§ The task: In the listing below, find each line containing "stroke" and report it.

§ Extracted information:
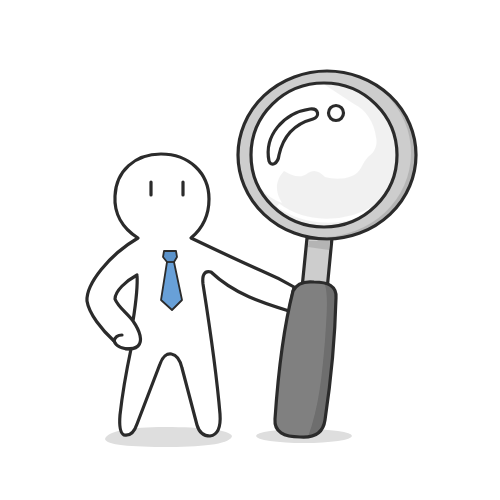
<!DOCTYPE html>
<html lang="en">
<head>
<meta charset="utf-8">
<title>Figure with magnifying glass</title>
<style>
:root {
  --paper: #fff;
  --ink: #2b2b2b;
  --rim: #cdcdcd;
  --rim-shade: #b4b4b4;
  --glass: #f1f1f1;
  --handle: #808080;
  --handle-shade: #6e6e6e;
  --tie: #68a0d8;
  --tie-shade: #5a92ca;
  --floor: #dedede;
}
html, body { margin: 0; background: var(--paper); overflow: hidden; }
svg { display: block; width: 500px; height: 500px; }
.paper { fill: var(--paper); }
.floor { fill: var(--floor); }
.ink { stroke: var(--ink); stroke-width: 3.2; stroke-linejoin: round; stroke-linecap: round; }
.line { fill: none; }
.rim { fill: var(--rim); }
.rim-shade { fill: var(--rim-shade); }
.glass { fill: var(--glass); }
.handle { fill: var(--handle); }
.handle-shade { fill: var(--handle-shade); }
.tie { fill: var(--tie); }
.tie-shade { fill: var(--tie-shade); }
.tie-line { fill: none; stroke: var(--ink); stroke-width: 1.8; stroke-linejoin: round; }
</style>
</head>
<body>
<svg viewBox="0 0 500 500" role="img" aria-label="A simple figure in a blue tie holding a large magnifying glass">
  <defs>
    <path id="grip" d="M293 291C297 283 304 281 314 282C328 282 337 286 336 298C335 338 331 380 325 420C323 434 313 438 300 437C284 437 274 432 275 419C278 375 283 330 293 291Z"/>
    <path id="necktie" d="M164 251L176 251L177 257L174 262L182 300L172 310L161 300L167 262L163 257Z"/>
    <clipPath id="grip-area"><use href="#grip"/></clipPath>
    <clipPath id="tie-area"><use href="#necktie"/></clipPath>
    <clipPath id="lens-area"><ellipse cx="324" cy="155" rx="73" ry="72"/></clipPath>
    <clipPath id="rim-area"><ellipse cx="327" cy="155" rx="89" ry="84"/></clipPath>
  </defs>

  <rect class="paper" width="500" height="500"/>

  <g id="floor-shadows">
    <path class="floor" d="M105 439C107 431 130 427 165 427C202 427 230 430 232 436C231 443 208 447 169 447C130 447 106 445 105 439Z"/>
    <ellipse class="floor" cx="304" cy="436" rx="48" ry="7"/>
  </g>

  <g id="figure">
    <path class="paper ink" d="M138 238C122 228 114 213 115 196C116 171 135 154 161 154C189 154 209 173 209 199C209 215 203 228 191 238C214 249 237 260 262 271C274 276 284 281 294 287L289 311C263 303 234 294 211 272C204 270 202 276 203 284C209 322 216 366 220 414C221 428 217 435 210 436C203 436 199 432 197 425L182 368C178 351 165 349 160 364L137 424C134 433 129 436 124 435C120 433 119 427 120 415C123 388 127 368 131 349C121 349 116 346 114 341C102 330 89 314 87 301C86 284 109 255 138 238Z"/>
    <path class="line ink" d="M137 275C126 281 115 291 115 299C118 307 127 313 133 321C140 331 143 341 138 346C135 349 131 349 126 349M137 275C138 288 136 302 133 321M114 341C115 337 118 335 122 335"/>
    <path class="line ink" d="M151 182V195M183 182V195"/>
    <use href="#necktie" class="tie"/>
    <path class="tie-shade" clip-path="url(#tie-area)" d="M161 248H180V262H162Z"/>
    <use href="#necktie" class="tie-line"/>
    <path class="tie-line" d="M167 262H174"/>
  </g>

  <g id="magnifier">
    <path class="rim ink" d="M307 238L302 288L327 290L332 238Z"/>
    <path class="rim-shade" d="M309 241H330L329 250L308 247Z"/>

    <use href="#grip" class="handle"/>
    <path class="handle-shade" clip-path="url(#grip-area)" d="M322 278C329 288 327 310 325 340C322 375 319 410 306 442H342V278Z"/>
    <use href="#grip" class="line ink"/>

    <ellipse class="rim-shade" cx="327" cy="155" rx="89" ry="84"/>
    <ellipse class="rim" cx="322" cy="153" rx="89" ry="84" clip-path="url(#rim-area)"/>
    <ellipse class="line ink" cx="327" cy="155" rx="89" ry="84"/>
    <ellipse class="glass" cx="324" cy="155" rx="73" ry="72"/>

    <g id="reflections" clip-path="url(#lens-area)">
      <path class="paper" d="M250 155C252 112 282 83 322 83L354 104C366 110 374 122 376 137C378 146 374 153 368 157C362 163 361 173 352 176C342 180 333 179 325 177C319 171 314 169 308 173C301 179 292 176 284 171C276 180 274 190 282 203C262 196 250 178 250 155Z"/>
      <path class="line" stroke="#fff" stroke-width="4" d="M278 205C305 225 345 226 376 207"/>
    </g>
    <ellipse class="line ink" cx="324" cy="155" rx="73" ry="72"/>

    <path class="paper ink" d="M269 161C264 136 283 113 310 109C319 108 320 117 313 119C294 124 283 137 279 155C278 164 271 167 269 161Z"/>
    <circle class="paper ink" cx="336" cy="113" r="7.5"/>
  </g>
</svg>
</body>
</html>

§ Solved problem:
.ink { stroke: var(--ink); stroke-width: 3.2; stroke-linejoin: round; stroke-linecap: round; }
.tie-line { fill: none; stroke: var(--ink); stroke-width: 1.8; stroke-linejoin: round; }
      <path class="line" stroke="#fff" stroke-width="4" d="M278 205C305 225 345 226 376 207"/>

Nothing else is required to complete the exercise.